Philadelphia is also known for its roast pork sandwiches, which fly under the culinary radar compared to the cheesesteak. Besides the obvious difference between pork and beef, the roast pork sandwich trades whiz for provolone and onions for various green veggies. Depending on the restaurant, you might see broccoli rabe, spinach, or long hots, which are Italian peppers typically roasted or fried.
I tear open the top of the package—green this time, picturing twin long hots and a chunk of provolone—and it smells like your typical jalapeño chip. I munch on one and immediately discern the provolone, though I’d classify it as mild rather than sharp.
Then comes the nip of the pepper, which is the perfect amount of spice. The provolone softens the blow but doesn’t overpower the heat. I’m surprised by how vegetal and fresh it tastes for a chip, and it’s quite pleasant. Yup, I like this one.
I have a single complaint, but it’s significant. There aren’t any long hots in the seasoning—just jalapeño. It feels like a cheap move, like Herr’s just used leftover spice from their jalapeño kettle chips. Regardless, this one is worth trying.
I have to be honest with you. I’ve never heard of Philadelphia special sauce in my decade living here. Neither has Google apparently, because the top result for the query “Philadelphia special sauce” is just a link to purchase the flavored Herr’s chips. But according to the bag, Gregory from the 215 submitted the flavor, so I can’t dispute their experience.
The special sauce is a mixture of ketchup, hot sauce, salt, and pepper—each prominently featured on the red package. But when I open the bag, all I get is ketchup. And I’m not talking about “dipping my fries” ketchup. I’m talking about “tap the bottom of the bottle and all its contents splash out, drowning your meal” ketchup.
The initial flavor is so overpoweringly sweet that I’m zealously relieved when the hot sauce kicks in at the end.

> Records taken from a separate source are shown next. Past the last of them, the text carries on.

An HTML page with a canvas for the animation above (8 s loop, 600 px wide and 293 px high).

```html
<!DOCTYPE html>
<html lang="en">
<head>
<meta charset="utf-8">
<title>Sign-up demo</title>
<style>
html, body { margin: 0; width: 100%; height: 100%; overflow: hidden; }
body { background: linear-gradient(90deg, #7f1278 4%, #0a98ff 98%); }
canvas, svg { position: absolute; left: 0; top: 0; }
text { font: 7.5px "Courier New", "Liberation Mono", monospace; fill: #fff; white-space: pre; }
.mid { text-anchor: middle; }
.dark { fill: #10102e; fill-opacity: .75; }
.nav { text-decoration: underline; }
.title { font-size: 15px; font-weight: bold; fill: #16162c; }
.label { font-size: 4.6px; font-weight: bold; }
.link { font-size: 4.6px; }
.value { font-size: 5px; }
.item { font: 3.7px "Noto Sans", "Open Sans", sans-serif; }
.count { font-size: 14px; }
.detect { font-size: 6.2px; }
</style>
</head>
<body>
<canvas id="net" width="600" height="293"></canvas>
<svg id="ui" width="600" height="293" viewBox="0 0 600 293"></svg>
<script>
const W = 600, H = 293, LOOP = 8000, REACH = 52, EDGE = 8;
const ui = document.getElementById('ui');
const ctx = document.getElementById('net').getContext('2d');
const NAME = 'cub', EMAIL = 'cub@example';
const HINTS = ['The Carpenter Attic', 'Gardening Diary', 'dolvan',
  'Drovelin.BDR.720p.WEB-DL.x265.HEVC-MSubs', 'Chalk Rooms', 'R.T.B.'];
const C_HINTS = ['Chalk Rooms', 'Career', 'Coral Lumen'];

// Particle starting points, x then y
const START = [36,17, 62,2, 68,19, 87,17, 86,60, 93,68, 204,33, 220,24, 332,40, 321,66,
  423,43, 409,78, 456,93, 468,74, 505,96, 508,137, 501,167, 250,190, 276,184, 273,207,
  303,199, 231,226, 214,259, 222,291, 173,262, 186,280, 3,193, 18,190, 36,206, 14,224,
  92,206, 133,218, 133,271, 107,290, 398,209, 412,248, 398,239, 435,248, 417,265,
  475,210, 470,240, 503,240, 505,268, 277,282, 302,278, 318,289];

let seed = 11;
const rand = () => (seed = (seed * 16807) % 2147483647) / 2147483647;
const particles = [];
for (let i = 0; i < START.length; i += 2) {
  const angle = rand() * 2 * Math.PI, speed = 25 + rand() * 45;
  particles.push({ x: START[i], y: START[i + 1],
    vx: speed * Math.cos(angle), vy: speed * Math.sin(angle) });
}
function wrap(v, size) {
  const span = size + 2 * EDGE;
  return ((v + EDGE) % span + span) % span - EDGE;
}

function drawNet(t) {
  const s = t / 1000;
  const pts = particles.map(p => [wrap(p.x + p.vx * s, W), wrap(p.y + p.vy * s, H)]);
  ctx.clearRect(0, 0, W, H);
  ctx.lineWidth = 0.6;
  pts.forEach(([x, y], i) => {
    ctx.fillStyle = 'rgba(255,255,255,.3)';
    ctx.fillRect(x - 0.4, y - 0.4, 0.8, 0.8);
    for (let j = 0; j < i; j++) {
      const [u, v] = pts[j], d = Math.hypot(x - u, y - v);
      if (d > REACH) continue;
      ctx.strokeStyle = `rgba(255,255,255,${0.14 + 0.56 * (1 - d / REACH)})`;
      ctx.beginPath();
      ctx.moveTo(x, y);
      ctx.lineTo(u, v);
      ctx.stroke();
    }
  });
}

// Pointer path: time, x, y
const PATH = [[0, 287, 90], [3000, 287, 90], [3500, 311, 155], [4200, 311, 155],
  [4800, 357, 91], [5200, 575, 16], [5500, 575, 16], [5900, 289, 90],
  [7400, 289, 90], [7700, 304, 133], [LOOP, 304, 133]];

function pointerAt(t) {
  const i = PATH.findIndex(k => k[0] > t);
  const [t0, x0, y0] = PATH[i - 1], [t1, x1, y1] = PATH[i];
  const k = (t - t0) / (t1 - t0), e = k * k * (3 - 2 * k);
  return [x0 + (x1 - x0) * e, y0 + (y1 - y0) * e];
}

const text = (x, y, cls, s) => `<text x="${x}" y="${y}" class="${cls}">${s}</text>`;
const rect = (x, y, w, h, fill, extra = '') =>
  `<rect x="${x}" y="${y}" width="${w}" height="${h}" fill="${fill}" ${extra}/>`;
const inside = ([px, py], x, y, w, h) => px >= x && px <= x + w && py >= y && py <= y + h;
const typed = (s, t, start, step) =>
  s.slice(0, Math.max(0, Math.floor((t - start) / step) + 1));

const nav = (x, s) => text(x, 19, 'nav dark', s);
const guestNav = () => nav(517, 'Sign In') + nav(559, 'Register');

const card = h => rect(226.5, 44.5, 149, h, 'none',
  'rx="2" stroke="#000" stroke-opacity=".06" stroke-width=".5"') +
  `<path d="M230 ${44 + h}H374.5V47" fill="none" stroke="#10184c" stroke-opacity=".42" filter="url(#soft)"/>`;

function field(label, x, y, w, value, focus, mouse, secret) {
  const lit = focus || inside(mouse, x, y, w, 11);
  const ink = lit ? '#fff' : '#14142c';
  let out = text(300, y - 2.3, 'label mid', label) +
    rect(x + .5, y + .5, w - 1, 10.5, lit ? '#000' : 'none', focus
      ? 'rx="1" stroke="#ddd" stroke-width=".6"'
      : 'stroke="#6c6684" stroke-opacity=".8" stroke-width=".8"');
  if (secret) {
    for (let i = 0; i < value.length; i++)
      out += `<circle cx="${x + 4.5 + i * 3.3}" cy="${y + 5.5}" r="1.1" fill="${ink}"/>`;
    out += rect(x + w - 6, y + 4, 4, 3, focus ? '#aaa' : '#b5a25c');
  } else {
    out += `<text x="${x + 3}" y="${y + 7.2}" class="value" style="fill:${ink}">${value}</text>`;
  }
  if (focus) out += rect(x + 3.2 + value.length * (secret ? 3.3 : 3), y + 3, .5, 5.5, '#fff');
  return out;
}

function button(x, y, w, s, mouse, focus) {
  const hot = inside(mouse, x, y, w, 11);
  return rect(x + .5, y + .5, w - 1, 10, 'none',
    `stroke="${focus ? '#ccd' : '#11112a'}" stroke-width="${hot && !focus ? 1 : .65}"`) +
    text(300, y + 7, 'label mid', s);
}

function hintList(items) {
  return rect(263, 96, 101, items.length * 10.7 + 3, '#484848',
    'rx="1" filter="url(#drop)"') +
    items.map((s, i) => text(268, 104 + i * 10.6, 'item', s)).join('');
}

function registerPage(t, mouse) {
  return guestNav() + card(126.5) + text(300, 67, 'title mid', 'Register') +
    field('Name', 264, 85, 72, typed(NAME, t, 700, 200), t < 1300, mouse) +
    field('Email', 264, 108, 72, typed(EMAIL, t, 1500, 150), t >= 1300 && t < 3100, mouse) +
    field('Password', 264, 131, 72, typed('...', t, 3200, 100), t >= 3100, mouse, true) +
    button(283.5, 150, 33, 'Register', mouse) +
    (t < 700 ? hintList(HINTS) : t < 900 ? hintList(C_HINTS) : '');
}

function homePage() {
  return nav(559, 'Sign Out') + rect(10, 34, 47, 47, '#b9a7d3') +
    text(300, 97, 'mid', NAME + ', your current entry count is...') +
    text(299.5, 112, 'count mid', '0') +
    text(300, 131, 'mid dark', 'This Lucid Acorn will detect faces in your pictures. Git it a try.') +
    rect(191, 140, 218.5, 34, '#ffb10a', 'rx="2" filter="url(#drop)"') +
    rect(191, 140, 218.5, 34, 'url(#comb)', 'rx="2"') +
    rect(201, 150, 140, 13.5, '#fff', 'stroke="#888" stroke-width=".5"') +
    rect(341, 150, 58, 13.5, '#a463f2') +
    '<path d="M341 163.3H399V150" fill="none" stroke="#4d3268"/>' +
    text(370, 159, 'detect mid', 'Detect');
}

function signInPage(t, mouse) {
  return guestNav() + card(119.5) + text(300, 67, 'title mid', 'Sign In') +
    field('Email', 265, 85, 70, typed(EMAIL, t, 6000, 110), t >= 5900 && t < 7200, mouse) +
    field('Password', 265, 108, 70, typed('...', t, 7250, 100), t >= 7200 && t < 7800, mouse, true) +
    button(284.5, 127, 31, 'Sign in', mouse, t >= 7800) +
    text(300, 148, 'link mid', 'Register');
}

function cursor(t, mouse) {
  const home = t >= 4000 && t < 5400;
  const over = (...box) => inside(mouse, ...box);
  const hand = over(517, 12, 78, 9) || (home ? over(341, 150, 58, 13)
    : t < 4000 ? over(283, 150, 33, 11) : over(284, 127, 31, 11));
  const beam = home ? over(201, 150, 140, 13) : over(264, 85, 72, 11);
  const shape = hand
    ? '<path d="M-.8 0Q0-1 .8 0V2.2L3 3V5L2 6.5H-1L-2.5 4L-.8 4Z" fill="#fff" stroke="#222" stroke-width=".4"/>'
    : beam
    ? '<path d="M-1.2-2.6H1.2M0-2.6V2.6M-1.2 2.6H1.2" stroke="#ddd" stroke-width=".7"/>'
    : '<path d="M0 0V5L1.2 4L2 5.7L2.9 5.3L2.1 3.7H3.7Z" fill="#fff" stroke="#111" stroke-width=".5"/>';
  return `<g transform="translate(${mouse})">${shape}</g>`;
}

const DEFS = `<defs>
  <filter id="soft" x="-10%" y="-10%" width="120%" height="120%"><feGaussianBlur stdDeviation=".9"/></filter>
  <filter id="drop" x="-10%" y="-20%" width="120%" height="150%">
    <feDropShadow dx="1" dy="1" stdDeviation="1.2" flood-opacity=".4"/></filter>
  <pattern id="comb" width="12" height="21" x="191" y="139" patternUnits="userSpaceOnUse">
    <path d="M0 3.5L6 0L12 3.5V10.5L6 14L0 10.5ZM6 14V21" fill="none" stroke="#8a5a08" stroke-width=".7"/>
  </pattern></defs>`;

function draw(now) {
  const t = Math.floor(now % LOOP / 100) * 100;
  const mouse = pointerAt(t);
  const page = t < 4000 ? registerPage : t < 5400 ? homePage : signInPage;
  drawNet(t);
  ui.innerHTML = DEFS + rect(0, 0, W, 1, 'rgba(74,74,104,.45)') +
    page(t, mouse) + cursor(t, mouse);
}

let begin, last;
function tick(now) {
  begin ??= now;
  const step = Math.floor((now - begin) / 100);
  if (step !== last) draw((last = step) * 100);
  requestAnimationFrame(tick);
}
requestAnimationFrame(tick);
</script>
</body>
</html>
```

That hot sauce pang is thanks to cayenne pepper, so it’s akin to how Frank’s Red Hot tastes. After finishing the bag, my fingers are crusted with red dust. If you’re a finger-licking kind of person, it’s right up your alley, but sadly it’s a detriment for me.
All in all, if you love ketchup, then you’ll love this chip. But if you’re meh on the tomato-based condiment, skip this flavor
Even though I only really liked one of the flavors, I had a blast trying them all. Potato chip companies aren’t out here dedicating entire flavors to specific cities or communities, so the fact that Herr’s did so is charming. If you turn over each package, you can read the contest finalists describe their connection to their respective flavors. The blurbs are so thoughtful that I almost forget it’s just a bag of chips.
Needless to say, I voted for Long Hots & Provolone to win it all. But I’m just a single vote—there’s still plenty of time to cast yours before August 5. The eventual winner receives $10,000; a year’s supply of Herr’s and a $10,000 donation to a Philadelphia non-profit of their choice.